WHAT YOU NEED TO DO:
Your copy should match the entries below exactly, apart from the images.

DATASET EXTRACT:
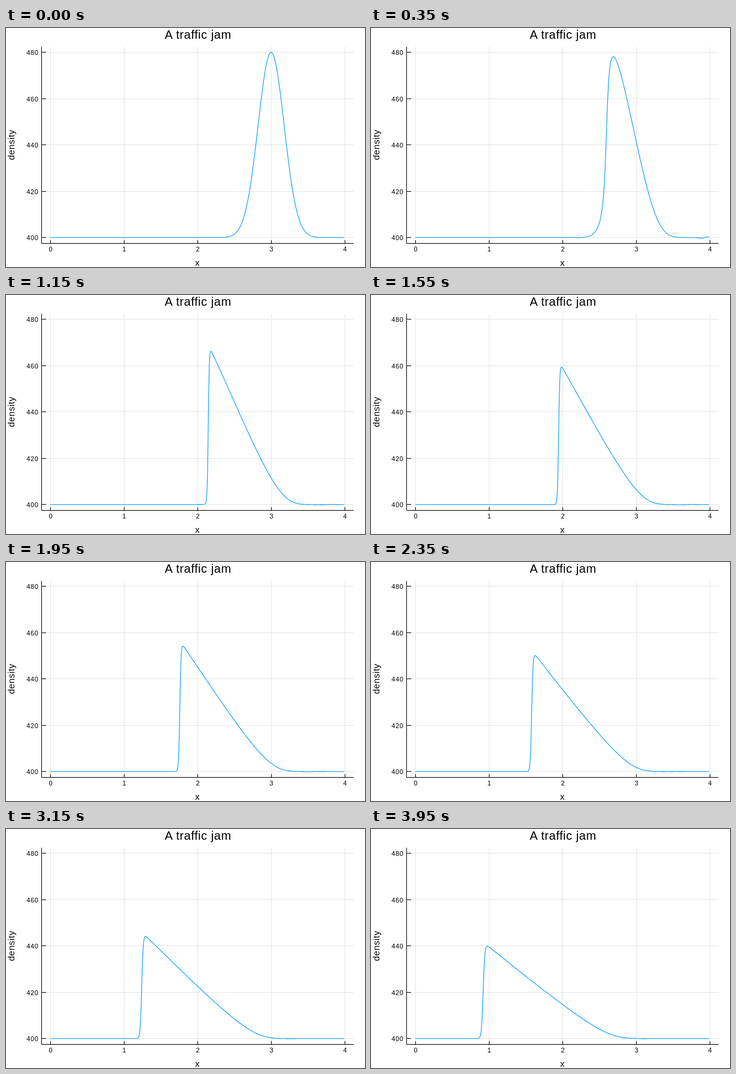
An HTML page for the animation above (4000 ms loop, 600x400 px).

```html
<!DOCTYPE html>
<html>
<head>
<meta charset="utf-8">
<style>
html, body { margin: 0; width: 100%; height: 100%; overflow: hidden; background: #fff; }
svg { display: block; }
text { font: 11px "Liberation Sans", Arial, sans-serif; letter-spacing: .7px; }
.label { font-size: 15px; letter-spacing: .5px; }
.title { font-size: 20px; letter-spacing: .55px; }
.mid { text-anchor: middle; }
.end { text-anchor: end; }
path { fill: none; stroke: #000; }
#grid { stroke: #e5e5e5; }
#curve { stroke: #009afa; stroke-width: 1.1; stroke-linejoin: round; }
</style>
</head>
<body>
<svg width="600" height="400" viewBox="0 0 600 400">
  <clipPath id="area"><rect x="59" y="31" width="522" height="329"/></clipPath>
  <path id="grid"/>
  <path id="axes"/>
  <path id="curve" clip-path="url(#area)"/>
  <g id="ticks"></g>
  <text class="title mid" x="321" y="18">A traffic jam</text>
  <text class="label mid" x="320" y="398">x</text>
  <text class="label mid" transform="translate(14 195.5) rotate(-90)">density</text>
</svg>
<script>
const $ = id => document.getElementById(id);
const px = x => 74.1 + 123 * x;
const py = rho => 350.8 - 3.875 * (rho - 400);
const snap = v => Math.floor(v) + 0.5;

// Axes, grid and tick labels
let grid = "", axes = "M59.5 31.5V360.5H581", labels = "";
for (let i = 0; i <= 4; i++) {
  const x = snap(px(i)), rho = 400 + 20 * i, y = snap(py(rho));
  grid += `M${x} 31.5V360M59.5 ${y}H581`;
  axes += `M${x} 360V355M59.5 ${y}H67`;
  labels += `<text class="mid" x="${x + 0.3}" y="374">${i}</text>` +
            `<text class="end" x="54.7" y="${y + 4}">${rho}</text>`;
}
$("grid").setAttribute("d", grid);
$("axes").setAttribute("d", axes);
$("ticks").innerHTML = labels;

// Viscous Burgers equation for the excess density, solved by Cole-Hopf
const DRIFT = 0.207, GAIN = 0.0089, NU = 0.0021;
const START = -0.7, STEP = 0.005, COUNT = 1260;
const bump = x => 80 * Math.exp(-16 * (x - 3) ** 2);
const potential = new Float64Array(COUNT);
for (let j = 1; j < COUNT; j++)
  potential[j] = potential[j - 1] - GAIN * STEP * bump(START + (j - 0.5) * STEP);

const action = new Float64Array(COUNT);
function jam(x, t) {
  if (!t) return bump(x);
  const z = x + DRIFT * t;
  let least = Infinity, sum = 0, moment = 0;
  for (let j = 0; j < COUNT; j++) {
    const d = z - START - j * STEP;
    action[j] = (potential[j] + d * d / (2 * t)) / (2 * NU);
    if (action[j] < least) least = action[j];
  }
  for (let j = 0; j < COUNT; j++) {
    const e = action[j] - least;
    if (e > 40) continue;
    const w = Math.exp(-e);
    sum += w;
    moment += w * (START + j * STEP - z);
  }
  return moment / (sum * t * GAIN);
}

// Small ripple that spreads from the periodic boundary
function ripple(x, t) {
  if (!t) return 0;
  const z = x + DRIFT * t - (x > 2 ? 4 : 0);
  const s = z / Math.sqrt(2 * NU * t);
  return 0.1 / t * s * Math.exp((1 - s * s) / 2);
}

let shown = -1;
function draw(now) {
  const step = Math.floor(now % 4000 / 50);
  if (step !== shown) {
    shown = step;
    const t = step * 0.05, points = [];
    for (let i = 0; i < 500; i++) {
      const x = i * 0.008;
      points.push(px(x).toFixed(2) + " " + py(400 + jam(x, t) + ripple(x, t)).toFixed(2));
    }
    $("curve").setAttribute("d", "M" + points.join("L"));
  }
  requestAnimationFrame(draw);
}
draw(performance.now());
</script>
</body>
</html>
```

EXERCISE RESULT:
An HTML page for the animation above (4000 ms loop, 600x400 px).

```html
<!DOCTYPE html>
<html>
<head>
<meta charset="utf-8">
<style>
html, body { margin: 0; width: 100%; height: 100%; overflow: hidden; background: #fff; }
svg { display: block; }
text { font: 11px "Liberation Sans", Arial, sans-serif; letter-spacing: .7px; }
.label { font-size: 15px; letter-spacing: .5px; }
.title { font-size: 20px; letter-spacing: .55px; }
.mid { text-anchor: middle; }
.end { text-anchor: end; }
path { fill: none; stroke: #000; }
#grid { stroke: #e5e5e5; }
#curve { stroke: #009afa; stroke-width: 1.1; stroke-linejoin: round; }
</style>
</head>
<body>
<svg width="600" height="400" viewBox="0 0 600 400">
  <clipPath id="area"><rect x="59" y="31" width="522" height="329"/></clipPath>
  <path id="grid"/>
  <path id="axes"/>
  <path id="curve" clip-path="url(#area)"/>
  <g id="ticks"></g>
  <text class="title mid" x="321" y="18">A traffic jam</text>
  <text class="label mid" x="320" y="398">x</text>
  <text class="label mid" transform="translate(14 195.5) rotate(-90)">density</text>
</svg>
<script>
const $ = id => document.getElementById(id);
const px = x => 74.1 + 123 * x;
const py = rho => 350.8 - 3.875 * (rho - 400);
const snap = v => Math.floor(v) + 0.5;

// Axes, grid and tick labels
let grid = "", axes = "M59.5 31.5V360.5H581", labels = "";
for (let i = 0; i <= 4; i++) {
  const x = snap(px(i)), rho = 400 + 20 * i, y = snap(py(rho));
  grid += `M${x} 31.5V360M59.5 ${y}H581`;
  axes += `M${x} 360V355M59.5 ${y}H67`;
  labels += `<text class="mid" x="${x + 0.3}" y="374">${i}</text>` +
            `<text class="end" x="54.7" y="${y + 4}">${rho}</text>`;
}
$("grid").setAttribute("d", grid);
$("axes").setAttribute("d", axes);
$("ticks").innerHTML = labels;

// Viscous Burgers equation for the excess density, solved by Cole-Hopf
const DRIFT = 0.207, GAIN = 0.0089, NU = 0.0021;
const START = -0.7, STEP = 0.005, COUNT = 1260;
const bump = x => 80 * Math.exp(-16 * (x - 3) ** 2);
const potential = new Float64Array(COUNT);
for (let j = 1; j < COUNT; j++)
  potential[j] = potential[j - 1] - GAIN * STEP * bump(START + (j - 0.5) * STEP);

const action = new Float64Array(COUNT);
function jam(x, t) {
  if (!t) return bump(x);
  const z = x + DRIFT * t;
  let least = Infinity, sum = 0, moment = 0;
  for (let j = 0; j < COUNT; j++) {
    const d = z - START - j * STEP;
    action[j] = (potential[j] + d * d / (2 * t)) / (2 * NU);
    if (action[j] < least) least = action[j];
  }
  for (let j = 0; j < COUNT; j++) {
    const e = action[j] - least;
    if (e > 40) continue;
    const w = Math.exp(-e);
    sum += w;
    moment += w * (START + j * STEP - z);
  }
  return moment / (sum * t * GAIN);
}

// Small ripple that spreads from the periodic boundary
function ripple(x, t) {
  if (!t) return 0;
  const z = x + DRIFT * t - (x > 2 ? 4 : 0);
  const s = z / Math.sqrt(2 * NU * t);
  return 0.1 / t * s * Math.exp((1 - s * s) / 2);
}

let shown = -1;
function draw(now) {
  const step = Math.floor(now % 4000 / 50);
  if (step !== shown) {
    shown = step;
    const t = step * 0.05, points = [];
    for (let i = 0; i < 500; i++) {
      const x = i * 0.008;
      points.push(px(x).toFixed(2) + " " + py(400 + jam(x, t) + ripple(x, t)).toFixed(2));
    }
    $("curve").setAttribute("d", "M" + points.join("L"));
  }
  requestAnimationFrame(draw);
}
draw(performance.now());
</script>
</body>
</html>
```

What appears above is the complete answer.